ACTION ITEM:
Each line that contains "height" needs to be copied from the listing.

TASK INPUTS:

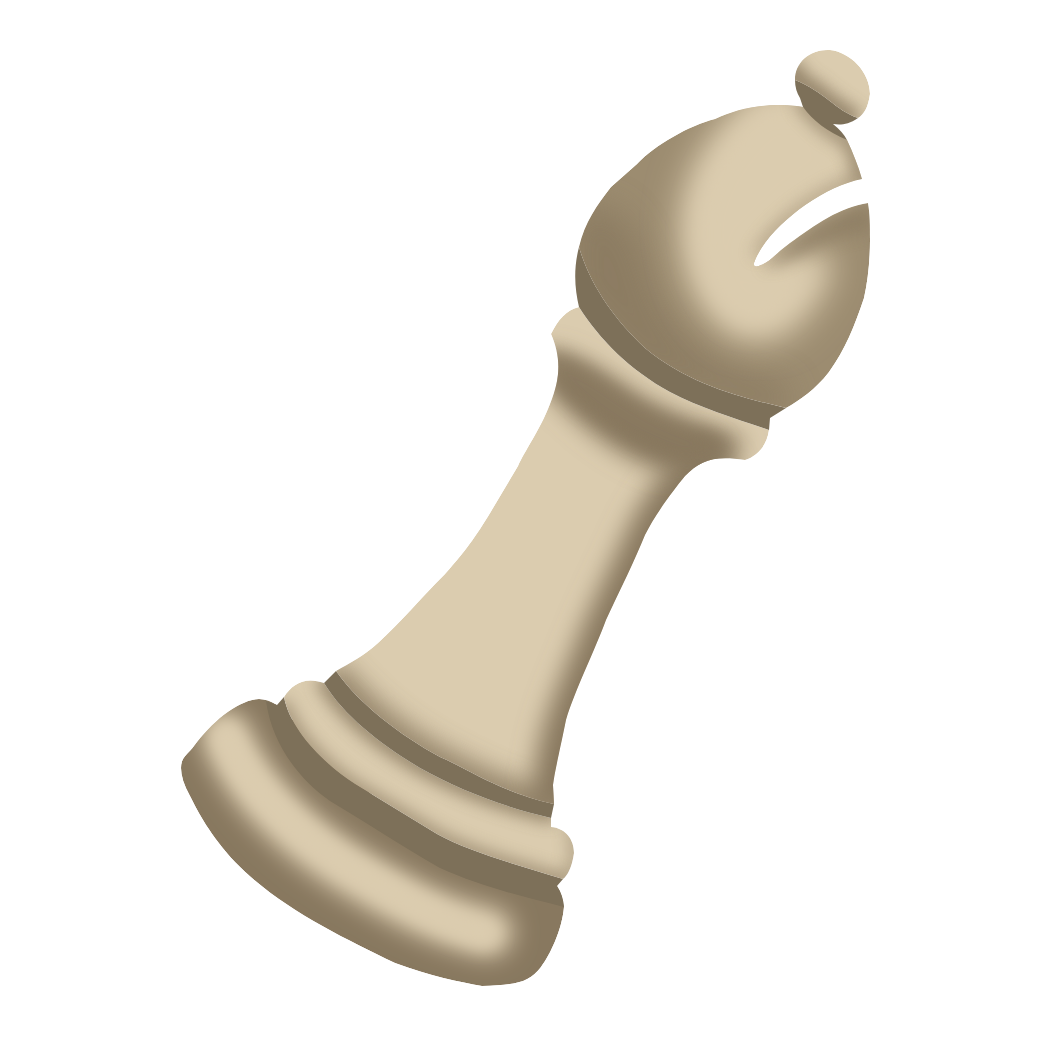
<!DOCTYPE html>
<html lang="en">
<head>
<meta charset="utf-8">
<title>Chess bishop</title>
<style>
:root {
  --paper: #ffffff;
  --ivory: #dbccaf;
  --shade: #88785f;
  --shade-soft: #9c8c70;
  --groove: #7d7059;
}
html, body { margin: 0; background: var(--paper); overflow: hidden; }
svg { display: block; width: 1050px; height: 1050px; }
.ivory { fill: var(--ivory); }
.groove { fill: var(--groove); }
.shade { fill: var(--shade); }
.shade-soft { fill: var(--shade-soft); }
.light { fill: var(--ivory); }
.shade-line { fill: none; stroke: var(--shade); }
.light-line { fill: none; stroke: var(--ivory); stroke-linecap: round; stroke-linejoin: round; }
</style>
</head>
<body>
<svg viewBox="0 0 1050 1050" role="img" aria-label="Tilted ivory chess bishop">
  <defs>
    <filter id="blur-small" filterUnits="userSpaceOnUse" x="0" y="0" width="1050" height="1050"><feGaussianBlur stdDeviation="8"/></filter>
    <filter id="blur-medium" filterUnits="userSpaceOnUse" x="0" y="0" width="1050" height="1050"><feGaussianBlur stdDeviation="12"/></filter>
    <filter id="blur-large" filterUnits="userSpaceOnUse" x="0" y="0" width="1050" height="1050"><feGaussianBlur stdDeviation="17"/></filter>

    <path id="base" d="M181 768C181 757 188 754 194 746C212 722 238 700 259 699Q268 699 277 705L420 840L557 886Q563 895 564 907C562 930 550 955 541 967C529 983 515 985 482 986C460 982 430 976 395 963C340 936 280 908 235 862C210 835 198 812 190 796Q181 780 181 768Z"/>
    <path id="ring" d="M284 697C292 684 305 676 324 683C345 718 385 747 420 768C460 790 500 806 551 818L551 827C566 828 574 840 574 853C572 868 567 876 563 879C520 866 470 852 437 834L355 784C325 765 290 730 284 697Z"/>
    <path id="stem" d="M336 671C350 663 362 657 378 643C400 623 420 599 445 574C470 546 480 530 496 503L518 466C524 452 540 430 550 404C562 375 560 355 551 334C558 320 566 310 579 307C600 340 630 370 670 392C700 408 740 420 769 430C767 445 758 456 745 460C715 455 700 460 685 476C672 492 655 515 645 535C635 560 620 590 606 620C595 650 575 690 566 720C560 750 555 770 553 785L554 804C500 792 470 770 440 757C400 735 360 705 336 671Z"/>
    <path id="head" d="M579 247C585 222 597 205 611 187L637 164C655 145 690 125 715 119C740 107 770 102 803 107Q820 125 847 140C853 153 858 165 862 179C820 187 765 230 754 263Q753 269 761 265C770 262 775 254 790 243C815 225 840 207 868 203C870 215 870 225 870 240C870 260 868 280 864 298C855 325 845 350 829 372C815 390 800 400 786 408C740 397 690 385 645 348C615 320 590 285 579 247Z"/>
    <path id="finial" d="M795 80C795 62 810 49 830 50C850 52 870 72 870 94C868 108 864 114 858 118C835 110 825 92 795 80Z"/>

    <clipPath id="base-clip"><use href="#base"/></clipPath>
    <clipPath id="ring-clip"><use href="#ring"/></clipPath>
    <clipPath id="stem-clip"><use href="#stem"/></clipPath>
    <clipPath id="head-clip"><use href="#head"/></clipPath>
    <clipPath id="finial-clip"><use href="#finial"/></clipPath>
  </defs>

  <rect width="1050" height="1050" fill="var(--paper)"/>

  <g id="bishop-base" clip-path="url(#base-clip)">
    <use href="#base" class="shade"/>
    <path class="light-line" stroke-width="50" filter="url(#blur-medium)" d="M226 736C248 792 300 840 355 873C400 900 440 922 488 932"/>
    <path class="light-line" stroke-width="28" filter="url(#blur-small)" d="M226 736C248 788 300 836 355 870C400 896 440 922 484 934"/>
  </g>
  <path class="groove" d="M266 701L277 705L284 697C290 730 325 765 355 784L437 834C470 852 520 866 563 879L557 886Q563 895 564 907C520 896 480 886 440 868C400 845 365 822 330 801C300 780 272 745 266 701Z"/>

  <g id="bishop-ring" clip-path="url(#ring-clip)">
    <use href="#ring" class="ivory"/>
    <path class="shade-line" stroke-width="20" opacity=".8" filter="url(#blur-small)" d="M324 677C345 715 385 743 420 764C460 786 500 802 556 814"/>
    <path class="shade-line" stroke-width="18" opacity=".65" filter="url(#blur-small)" d="M280 702C290 735 325 770 355 789L437 838C470 856 520 870 566 884"/>
    <path class="shade-line" stroke-width="12" opacity=".5" filter="url(#blur-small)" d="M570 825Q584 852 565 885"/>
  </g>
  <path class="groove" d="M324 683L336 671C360 705 400 735 440 757C470 770 500 792 554 804L551 818C500 806 460 790 420 768C385 747 345 718 324 683Z"/>

  <g id="bishop-stem" clip-path="url(#stem-clip)">
    <use href="#stem" class="ivory"/>
    <path class="shade-line" stroke-width="34" opacity=".85" filter="url(#blur-medium)" d="M328 672C360 712 400 742 440 764C470 780 500 796 560 810"/>
    <path class="shade-line" stroke-width="50" filter="url(#blur-medium)" d="M720 450C680 485 662 515 650 540C632 580 612 620 604 640C586 685 572 715 566 740C558 770 556 790 556 812"/>
    <path class="shade" filter="url(#blur-medium)" d="M540 350C580 352 610 380 640 398C670 415 700 424 745 440L725 470L668 472C630 462 590 436 546 388Z"/>
    <path class="shade" opacity=".7" filter="url(#blur-small)" d="M545 350C585 355 620 390 650 406C675 420 700 428 730 440L690 466C640 452 590 424 548 378Z"/>
  </g>
  <path class="groove" d="M579 307C575 290 573 270 579 247C590 285 615 320 645 348C690 385 740 397 786 408L770 418L769 430C740 420 700 408 670 392C630 370 600 340 579 307Z"/>

  <g id="bishop-head" clip-path="url(#head-clip)">
    <use href="#head" class="shade-soft"/>
    <path class="shade" opacity=".8" filter="url(#blur-large)" d="M570 210C620 190 640 230 655 290C680 350 730 375 790 385L780 420L640 370L570 290Z"/>
    <path class="light" filter="url(#blur-large)" d="M765 85C730 110 690 150 681 205C674 260 695 315 735 337C770 350 795 335 812 310C832 285 838 262 826 246L775 268L765 245L870 185L850 90Z"/>
    <path class="light" filter="url(#blur-medium)" d="M765 105C725 135 692 185 694 240C698 290 725 325 752 327C780 325 810 290 816 262L750 255L800 205L850 170L825 110Z"/>
    <path class="shade" opacity=".65" filter="url(#blur-small)" d="M762 268C790 242 820 214 872 200L872 232C835 232 810 254 775 266Z"/>
    <path class="shade-line" stroke-width="16" opacity=".65" filter="url(#blur-small)" d="M800 98Q820 128 850 140Q858 160 864 180"/>
    <path class="shade-line" stroke-width="8" opacity=".5" filter="url(#blur-small)" d="M864 178C820 186 770 228 756 256"/>
  </g>

  <path class="groove" d="M795 80C825 92 835 110 858 118C848 125 840 125 833 124Q843 132 847 140C828 132 812 120 803 107Q802 104 800 98Q795 90 795 80Z"/>
  <g id="bishop-finial" clip-path="url(#finial-clip)">
    <use href="#finial" class="ivory"/>
    <path class="shade-line" stroke-width="22" opacity=".85" filter="url(#blur-small)" d="M790 62Q792 82 812 90Q832 108 856 122"/>
  </g>
</svg>
</body>
</html>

RESULT FOR THIS TASK:
svg { display: block; width: 1050px; height: 1050px; }
    <filter id="blur-small" filterUnits="userSpaceOnUse" x="0" y="0" width="1050" height="1050"><feGaussianBlur stdDeviation="8"/></filter>
    <filter id="blur-medium" filterUnits="userSpaceOnUse" x="0" y="0" width="1050" height="1050"><feGaussianBlur stdDeviation="12"/></filter>
    <filter id="blur-large" filterUnits="userSpaceOnUse" x="0" y="0" width="1050" height="1050"><feGaussianBlur stdDeviation="17"/></filter>
  <rect width="1050" height="1050" fill="var(--paper)"/>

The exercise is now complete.